His comments marked a contrast to a more welcoming tone from other officials. Francisco Rueda, the top deputy to Baja California Gov. Francisco Vega de la Madrid, said Thursday that the state had 7,000 jobs available for any migrants who obtain legal status in Mexico.
Gustavo Magallanes, director of Baja California's migrant attention agency, said Friday that the state is doing the best it can at a difficult time and that, nearing the end of the year, agencies at all levels of government lack funds.
The governor had also asked federal officials to speak to their U.S. counterparts about possibly accelerating asylum processing, he said.
Magallanes said the governor had not ordered that more migrants be prevented from arriving in Tijuana, but said state officials were telling people in the caravan they might get processed faster in the city of Mexicali because the list in Tijuana is so long.
Magallanes said it was "likely" the migrants could be waiting in Tijuana for four to six months. The state government plans to push them to regularize their immigration status in Mexico so they can be offered work.
He said he could not speak for Tijuana's mayor but believed his comments had been misinterpreted.
"We are looking for the best way for these Central American migrants ... to be able to be in the best situation in this state," Magallanes said.

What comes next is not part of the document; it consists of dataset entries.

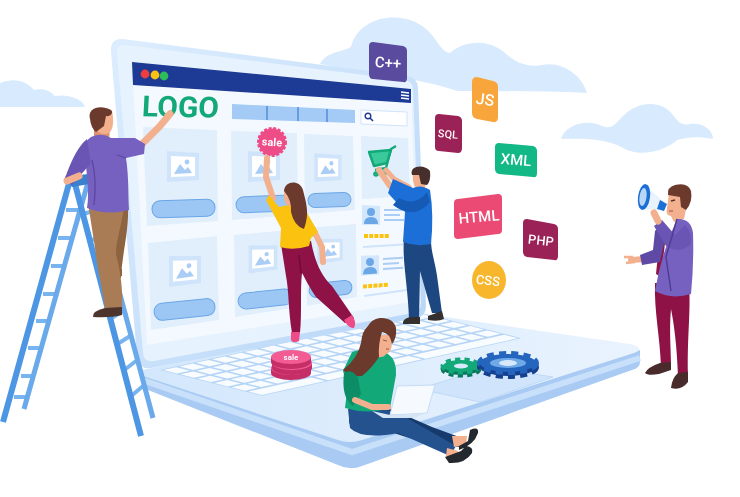
<!DOCTYPE html>
<html lang="en">
<head>
<meta charset="utf-8">
<title>Website building team</title>
<style>
:root{--sky:#d8eafd;--case:#cde3fb;--case-light:#e6f2fe;--edge:#a9cbf3;--page:#f4f9ff;--card:#e1effd;--button:#9cc6f3;--navy:#1d3a94;--blue:#1c6fd6;--ladder:#4c96e3;--purple:#7660c0;--violet:#5b4b9f;--maroon:#8e1246;--wine:#9b2257;--pink:#ee4c87;--green:#12a878;--mint:#12b886;--yellow:#fbc30f;--orange:#f8a63c;--skin:#f3b08e;--skin-dark:#dd9270;--hair:#6b3a2c;--khaki:#a97c55;--denim:#1d4780}
html,body{margin:0;background:#fff;overflow:hidden}
svg{display:block;width:740px;height:497px}
text{font-family:Roboto,Arial,sans-serif;text-anchor:middle}
.tags text{fill:#fff;font-weight:500}
.cloud{fill:var(--sky)}
.card{fill:var(--card)}
.button{fill:var(--button);stroke:#6ba6e6;stroke-width:1}
.limb{fill:none;stroke-linecap:round;stroke-linejoin:round}
.skin{fill:var(--skin)}
.skin-line{stroke:var(--skin)}
.hair{fill:var(--hair)}
</style>
</head>
<body>
<svg viewBox="0 0 740 497" role="img" aria-label="Small team building a web page on a giant laptop">
<defs>
<linearGradient id="deck" x1="0" y1="0" x2="1" y2="0"><stop offset="0" stop-color="#d3e7fc"/><stop offset="1" stop-color="#e9f3fe"/></linearGradient>
<linearGradient id="bezel" x1="0" y1="0" x2="1" y2="1"><stop offset="0" stop-color="#dcedfe"/><stop offset="1" stop-color="#b8d6f7"/></linearGradient>
<g id="picture"><path d="M-16-15L16-13V14L-16 16Z" fill="#cfe4fb"/><path d="M-12-10L12-9V10L-12 11Z" fill="#fff"/><path d="M-9 8L-3-2L2 4L5 1L9 7Z" fill="#a9cdf4"/><circle cx="4" cy="-4" r="2.4" fill="#a9cdf4"/></g>
<g id="profile"><path d="M-9-10L9-9V10L-9 10Z" fill="#d3e7fc"/><circle cy="-3" r="4" fill="#6ba6e6"/><path d="M-7 9Q-7 2 0 2T7 9Z" fill="#6ba6e6"/><path d="M13-5H33M13 0H29M13 5H33" stroke="#a9cdf4" stroke-width="2"/><path d="M-7 21H18" stroke="#fbc30f" stroke-width="4" stroke-dasharray="4 1.2"/></g>
<g id="coin"><path d="M-20 0V5A20 7 0 0 0 20 5V0Z" fill="#c62e68"/><ellipse rx="20" ry="7" fill="#f25c93"/></g>
</defs>

<g class="clouds">
<path class="cloud" d="M0 83C16 77 27 82 34 90C43 88 50 91 55 96C67 94 82 98 85 107H0Z"/>
<path class="cloud" d="M320 64C327 51 343 52 351 47C359 13 410 8 431 34C439 43 442 52 450 53C465 40 489 39 505 53C515 62 527 68 542 65C562 61 582 75 587 93C545 91 500 91 458 91C419 78 362 72 320 64Z"/>
<path class="cloud" d="M561 139C565 125 586 118 602 126C612 130 615 124 622 117C638 100 662 100 673 115C678 122 682 126 690 124C703 122 713 130 713 139C699 136 687 137 677 140C665 151 641 157 625 149C609 139 585 138 561 139Z"/>
</g>

<g class="laptop">
<path d="M142 372L352 441L640 350V362Q640 368 632 370L362 466Q350 471 338 465L148 390Q142 387 142 382Z" fill="var(--edge)"/>
<path d="M142 380L352 452L640 358" fill="none" stroke="#c9e0fa" stroke-width="6"/>
<path d="M142 370L424 314L630 344Q646 348 634 353L362 440Q350 444 338 440L146 377Q140 374 142 370Z" fill="url(#deck)"/>
<path d="M419 389L490 367L553 377L480 402Z" fill="#d0e5fb" stroke="#bcd9f8"/>
<g class="keyboard" transform="matrix(16.2 -3.6 17 4.3 160 370)">
<rect width="16" height="6" fill="#b5d4f6"/>
<path d="M.1 .5H16M.1 1.5H16M.1 2.5H16M.1 3.5H16M.1 4.5H16" fill="none" stroke="#f8fcff" stroke-width=".8" stroke-dasharray=".8 .2"/>
<path d="M.1 5.5H4M4.2 5.5H10M10.2 5.5H15.9" stroke="#f8fcff" stroke-width=".8"/>
</g>
<path d="M111 52Q110 38 123 39L407 76Q418 78 418 88L426 306Q426 316 417 318L151 368Q139 370 137 357Z" fill="url(#bezel)"/>
<path d="M117 54Q116 44 126 45L404 80Q413 81 413 90L421 303Q421 311 413 313L154 361Q144 363 143 353Z" fill="var(--case-light)"/>
<path d="M132 62L411 89L418 301L147 345Z" fill="var(--page)"/>
<path d="M132 62L411 89V103L133 85Z" fill="var(--navy)"/>
<circle cx="145" cy="74" r="4.4" fill="#ee3d3d"/><circle cx="155" cy="75" r="4.4" fill="#fbc30f"/><circle cx="164" cy="76" r="4.4" fill="#2dbd5a"/>
<path d="M401 92L409 93M401 95L409 96M401 98L409 99" stroke="#fff" stroke-width="1.4"/>
</g>

<g class="web-page">
<text transform="translate(180 117) rotate(1) skewX(-2)" font-size="29" font-weight="700" fill="var(--green)" textLength="77" lengthAdjust="spacingAndGlyphs">LOGO</text>
<path d="M232 104L355 110V123L232 119Z" fill="#a4cbf5"/>
<path d="M267 106V120M298 107V121M327 109V122" stroke="#3f7fd0" stroke-width="1.2"/>
<path d="M361 110L407 112V126L361 124Z" fill="#fff" stroke="#cfe4fb"/>
<circle cx="368" cy="116" r="2.8" fill="none" stroke="var(--navy)" stroke-width="1.4"/><path d="M370 118L373 121" stroke="var(--navy)" stroke-width="1.6"/>
<path class="card" d="M143 127L217 130L218 221L147 226ZM231 131L297 133L298 215L232 220ZM304 134L353 136L355 210L305 214ZM148 243L217 236L219 320L151 330ZM234 235L299 229L300 307L235 317ZM306 228L356 224L357 297L307 306Z"/>
<use href="#picture" x="183" y="166"/><use href="#picture" x="264" y="166"/><use href="#picture" transform="translate(328 167) scale(.85 .92)"/>
<use href="#picture" transform="translate(185 270) skewY(-4)"/><use href="#picture" transform="translate(263 258) scale(.9) skewY(-4)"/><use href="#picture" transform="translate(330 250) scale(.8) skewY(-4)"/>
<g class="button">
<rect x="152" y="200" width="63" height="17" rx="8" transform="rotate(-2 183 208)"/><rect x="236" y="196" width="56" height="16" rx="8" transform="rotate(-2 264 204)"/><rect x="308" y="193" width="43" height="14" rx="7" transform="rotate(-2 329 200)"/>
<rect x="154" y="301" width="61" height="17" rx="8" transform="rotate(-6 184 309)"/><rect x="238" y="291" width="55" height="16" rx="8" transform="rotate(-6 265 299)"/><rect x="309" y="282" width="43" height="14" rx="7" transform="rotate(-6 330 289)"/>
</g>
<path class="card" d="M361 136L408 138L410 196L362 199Z"/>
<use href="#profile" x="371" y="215"/><use href="#profile" transform="translate(370 265) skewY(-4)"/>
<path d="M363 247L411 244M364 296L414 289" stroke="#cfe4fb" stroke-width="2"/>
<g class="cart" fill="none" stroke="var(--green)" stroke-width="2.4" stroke-linejoin="round"><path d="M369 152L391 150L387 163L374 166Z" fill="#39c99b"/><path d="M396 146L391 149L386 168L375 170"/><circle cx="376" cy="174" r="1.6"/><circle cx="386" cy="172" r="1.6"/></g>
<circle cx="272" cy="142" r="13.5" fill="var(--pink)" stroke="var(--pink)" stroke-width="3" stroke-dasharray="3 1.6"/>
<text x="272" y="146" font-size="11" font-weight="700" fill="#fff" transform="rotate(4 272 142)">sale</text>
</g>

<g class="tags">
<path d="M373 42L403 46Q407 47 407 51V78Q407 83 403 82L373 79Q369 79 369 74V46Q369 42 373 42Z" fill="var(--violet)"/><text x="388" y="68" font-size="15" transform="rotate(4 388 63)">C++</text>
<path d="M477 77L493 81Q498 82 498 87V117Q498 123 493 122L477 119Q472 118 472 113V82Q472 77 477 77Z" fill="var(--orange)"/><text x="485" y="105" font-size="16" transform="rotate(7 485 100)">JS</text>
<path d="M439 114L458 116Q462 117 462 121V148Q462 153 458 153L439 151Q435 151 435 147V118Q435 114 439 114Z" fill="var(--wine)"/><text x="448" y="138" font-size="11" transform="rotate(5 448 134)">SQL</text>
<path d="M499 143L533 146Q537 147 537 151V173Q537 178 533 177L499 174Q495 173 495 169V147Q495 143 499 143Z" fill="var(--mint)"/><text x="516" y="165" font-size="15" transform="rotate(5 516 160)">XML</text>
<path d="M458 199L498 194Q502 194 502 198V230Q502 234 498 234L458 239Q454 239 454 235V203Q454 199 458 199Z" fill="#ea4a74"/><text x="479" y="222" font-size="15" transform="rotate(-5 479 217)">HTML</text>
<path d="M527 219L554 224Q558 225 558 229V256Q558 261 554 260L527 257Q523 256 523 252V223Q523 219 527 219Z" fill="var(--wine)"/><text x="541" y="245" font-size="13" transform="rotate(6 541 240)">PHP</text>
<ellipse cx="489" cy="280" rx="17" ry="19" fill="#f8b62d"/><text x="488" y="285" font-size="13" transform="rotate(6 488 280)">CSS</text>
</g>

<g class="gears">
<ellipse cx="461" cy="369" rx="18" ry="6" fill="#08775a" stroke="#08775a" stroke-width="5" stroke-dasharray="5 4"/><ellipse cx="461" cy="366" rx="18" ry="6" fill="var(--green)" stroke="var(--green)" stroke-width="5" stroke-dasharray="5 4"/><ellipse cx="461" cy="366" rx="7" ry="2.5" fill="#d7eafc"/>
<ellipse cx="508" cy="367" rx="28" ry="9" fill="#16408e" stroke="#16408e" stroke-width="6" stroke-dasharray="7 5"/><ellipse cx="508" cy="363" rx="28" ry="9" fill="#2465bd" stroke="#2465bd" stroke-width="6" stroke-dasharray="7 5"/><ellipse cx="508" cy="363" rx="18" ry="5" fill="#6fa9e8"/><ellipse cx="508" cy="363" rx="9" ry="3" fill="#d7eafc"/>
</g>
<g class="sale-coins"><use href="#coin" x="291" y="368"/><use href="#coin" x="292" y="363"/><use href="#coin" x="291" y="357"/><text x="291" y="360" font-size="8" font-weight="700" fill="#fff">sale</text></g>

<g class="ladder" fill="none" stroke="var(--ladder)" stroke-width="5">
<path d="M66 210H80M58 238H73M51 266H65M43 294H57M36 321H50M28 348H43M21 376H35M14 397H28" stroke="#78b4ef" stroke-width="4"/>
<path d="M83 214L97 210M89 241L104 236M96 267L111 261M103 293L117 286M110 319L123 311M116 345L130 336M123 371L136 361M130 397L143 386" stroke="#78b4ef" stroke-width="4"/>
<path d="M88 182L24 409M90 182L153 418" stroke="#6aa9ea"/>
<path d="M70 180L3 422M74 180L141 436" stroke-width="6"/>
<path d="M66 177L88 174L95 183L72 187Z" fill="#3a80cf" stroke="none"/>
</g>

<g class="man-on-ladder">
<path d="M89 205L128 206C129 232 122 254 121 278H112C109 256 112 235 107 228Z" fill="#8d643f"/>
<path d="M111 277L122 276V269H113Z" fill="#8d643f"/>
<path d="M88 203L124 207C121 229 116 240 116 254C121 274 123 291 122 309H105C102 285 97 269 95 248Z" fill="var(--khaki)"/>
<path d="M93 317Q92 311 105 308L122 307V315Q111 318 93 317Z" fill="#4d352d"/>
<path d="M94 126L110 126L109 143L94 141Z" fill="var(--skin-dark)"/>
<path class="skin" d="M97 111H112C114 120 114 134 105 134Q96 134 95 124Z"/>
<path class="hair" d="M90 119C87 108 100 104 111 110C114 113 110 117 106 116L104 126L96 132Q91 128 90 119Z"/>
<path class="limb skin-line" d="M140 146L160 126L170 114" stroke-width="7"/>
<path d="M165 116L171 111" stroke="var(--skin)" stroke-width="3"/>
<path d="M91 137Q102 132 111 138L135 138L145 144L144 154L126 158C129 178 128 195 129 210Q107 216 87 208C90 190 86 172 85 154Q84 141 91 137Z" fill="var(--purple)"/>
<path d="M87 139C75 149 70 166 64 180L72 185L91 163Z" fill="#6b55b4"/>
<path class="limb skin-line" d="M67 181L79 176" stroke-width="7"/>
<path d="M92 160Q97 180 94 205M126 158L117 155" fill="none" stroke="#5c47a0" stroke-width="1.3"/>
</g>

<g class="woman-with-badge">
<path d="M281 244L311 241C314 258 320 275 332 286L354 318L345 323L316 297C309 287 305 278 302 273C300 290 302 312 300 333H292C288 308 289 291 286 276Z" fill="var(--maroon)"/>
<path d="M301 274L299 255" stroke="#6d0b34" stroke-width="1.4"/>
<path d="M291 332H300L299 341Q293 344 291 340ZM344 320L352 315Q357 322 354 328Q349 329 344 320Z" fill="var(--pink)"/>
<path class="limb skin-line" d="M267 158L266 177L273 198" stroke-width="6"/>
<path class="limb skin-line" d="M313 229L322 247L323 262" stroke-width="6"/>
<path d="M269 195L279 207Q295 202 306 211L318 232L311 238L309 246Q293 251 280 247L281 228L266 200Z" fill="var(--yellow)"/>
<path class="skin" d="M285 188Q282 200 287 205L298 207V188Z"/>
<path class="hair" d="M284 191C285 180 300 180 303 190C306 203 310 213 304 229Q294 226 291 212Q292 200 284 191Z"/>
</g>

<g class="man-with-cart">
<path d="M404 239L431 240C431 253 436 264 438 283L442 313H432L420 271L419 319H409C408 286 402 260 404 239Z" fill="var(--denim)"/>
<path d="M403 324Q402 319 410 317H420V324ZM428 316L442 311L444 319Q438 322 428 320Z" fill="#34302f"/>
<path class="limb skin-line" d="M379 170L390 186L406 190" stroke-width="6"/>
<path class="limb skin-line" d="M386 170L394 179L409 187" stroke-width="5"/>
<path class="skin" d="M413 172L428 173L425 188L416 188Q412 184 413 172Z"/>
<path d="M412 175C409 165 425 164 430 171Q431 181 427 185L421 184L419 175Z" fill="#47302c"/>
<path d="M393 179L413 188Q421 184 430 190Q434 215 431 244Q416 247 403 242L405 212L388 193Z" fill="var(--blue)"/>
<path d="M427 192Q416 207 399 198L393 205Q414 221 430 202Z" fill="#155bb6"/>
</g>

<g class="seated-woman">
<path d="M349 407Q364 398 393 410L432 427L462 438L459 447Q423 444 391 432Q353 437 349 422Z" fill="#173a6c"/>
<path d="M348 409Q378 404 405 417L456 446L450 456L398 433Q362 440 350 428Z" fill="#24528f"/>
<path class="skin" d="M452 436L467 436L466 445L454 447ZM447 448L458 451L456 460L446 456Z"/>
<path d="M459 446L468 441L470 430Q479 426 478 433Q474 445 459 450ZM445 457L461 451L466 446Q474 447 472 453Q465 464 449 463Z" fill="#24282f"/>
<path d="M352 352Q370 345 388 354Q397 360 396 375L390 408Q368 415 345 408Q349 386 343 371Z" fill="var(--green)"/>
<path class="skin" d="M371 335H391Q394 352 386 354Q384 358 376 357L371 349Z"/>
<path class="hair" d="M368 326C374 314 394 316 396 328Q397 338 392 344Q390 333 382 332Q378 344 379 357Q372 368 362 376Q350 377 343 370Q358 358 361 343Q362 331 368 326Z"/>
<path d="M344 373Q352 368 358 378L361 394L353 406Q341 398 344 373Z" fill="#0c8d66"/>
<path class="limb skin-line" d="M355 400L372 407L388 407" stroke-width="6"/>
<path d="M397 386L435 385L427 413L390 415Z" fill="#f6faff" stroke="#c5dcf5"/>
<path d="M372 411L390 415L427 413L413 418L383 418Z" fill="#d5e5f6"/>
<path d="M383 340L387 341M386 349L389 349" stroke="#9a5545"/>
</g>

<g class="announcer">
<path d="M655 283H689C691 313 687 337 688 375L678 377C677 346 674 324 671 309C669 330 671 349 671 366L661 367C660 336 654 311 655 283Z" fill="var(--maroon)"/>
<path d="M645 373Q648 367 660 363L671 362V370L659 374Q648 376 645 373ZM671 388Q672 378 678 373L688 372V382Q681 391 671 388Z" fill="#4a2b2b"/>
<path d="M658 220L679 217L673 287L655 282Z" fill="#fff"/>
<path d="M661 225L667 226L661 277L656 274Z" fill="var(--maroon)"/>
<path class="skin" d="M669 193Q679 186 689 194L684 219L674 222L671 216Q665 215 667 208Z"/>
<path class="hair" d="M668 195Q667 187 675 185Q688 182 691 191Q693 202 686 210L681 207L680 197Z"/>
<path d="M671 201L675 200" stroke="#5d3428" stroke-width="1.5"/><path d="M669 211L673 211" stroke="#a74f43"/>
<path class="limb skin-line" d="M631 260L645 259" stroke-width="6"/><path d="M624 257L633 257M626 263L635 262" stroke="var(--skin)" stroke-width="2.5"/>
<path d="M663 222L655 231L653 250L640 255L642 265L660 262L666 235Z" fill="#5e49a4"/>
<path d="M677 219Q691 218 693 233Q694 264 691 294Q671 300 655 291Q661 254 677 219Z" fill="var(--purple)"/>
<path d="M685 225Q694 235 690 245Q680 254 666 246L654 226L662 220L675 235Z" fill="#6b55b4"/>
<path d="M677 219L666 257L671 291" fill="none" stroke="#4e3c91" stroke-width="1.4"/>
<g class="megaphone"><path d="M645 185L664 202L661 210L641 209Z" fill="#e9f3fd"/><ellipse cx="644" cy="197" rx="6" ry="13" fill="var(--blue)" transform="rotate(8 644 197)"/><ellipse cx="643" cy="197" rx="3.5" ry="9" fill="#b8d7f7" transform="rotate(8 643 197)"/><path d="M660 200L667 204L664 211L657 209Z" fill="var(--blue)"/></g>
<path class="limb skin-line" d="M654 213L658 221" stroke-width="7"/>
</g>
</svg>
</body>
</html>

Associated Press writer Christopher Sherman in Mexico City contributed to this report.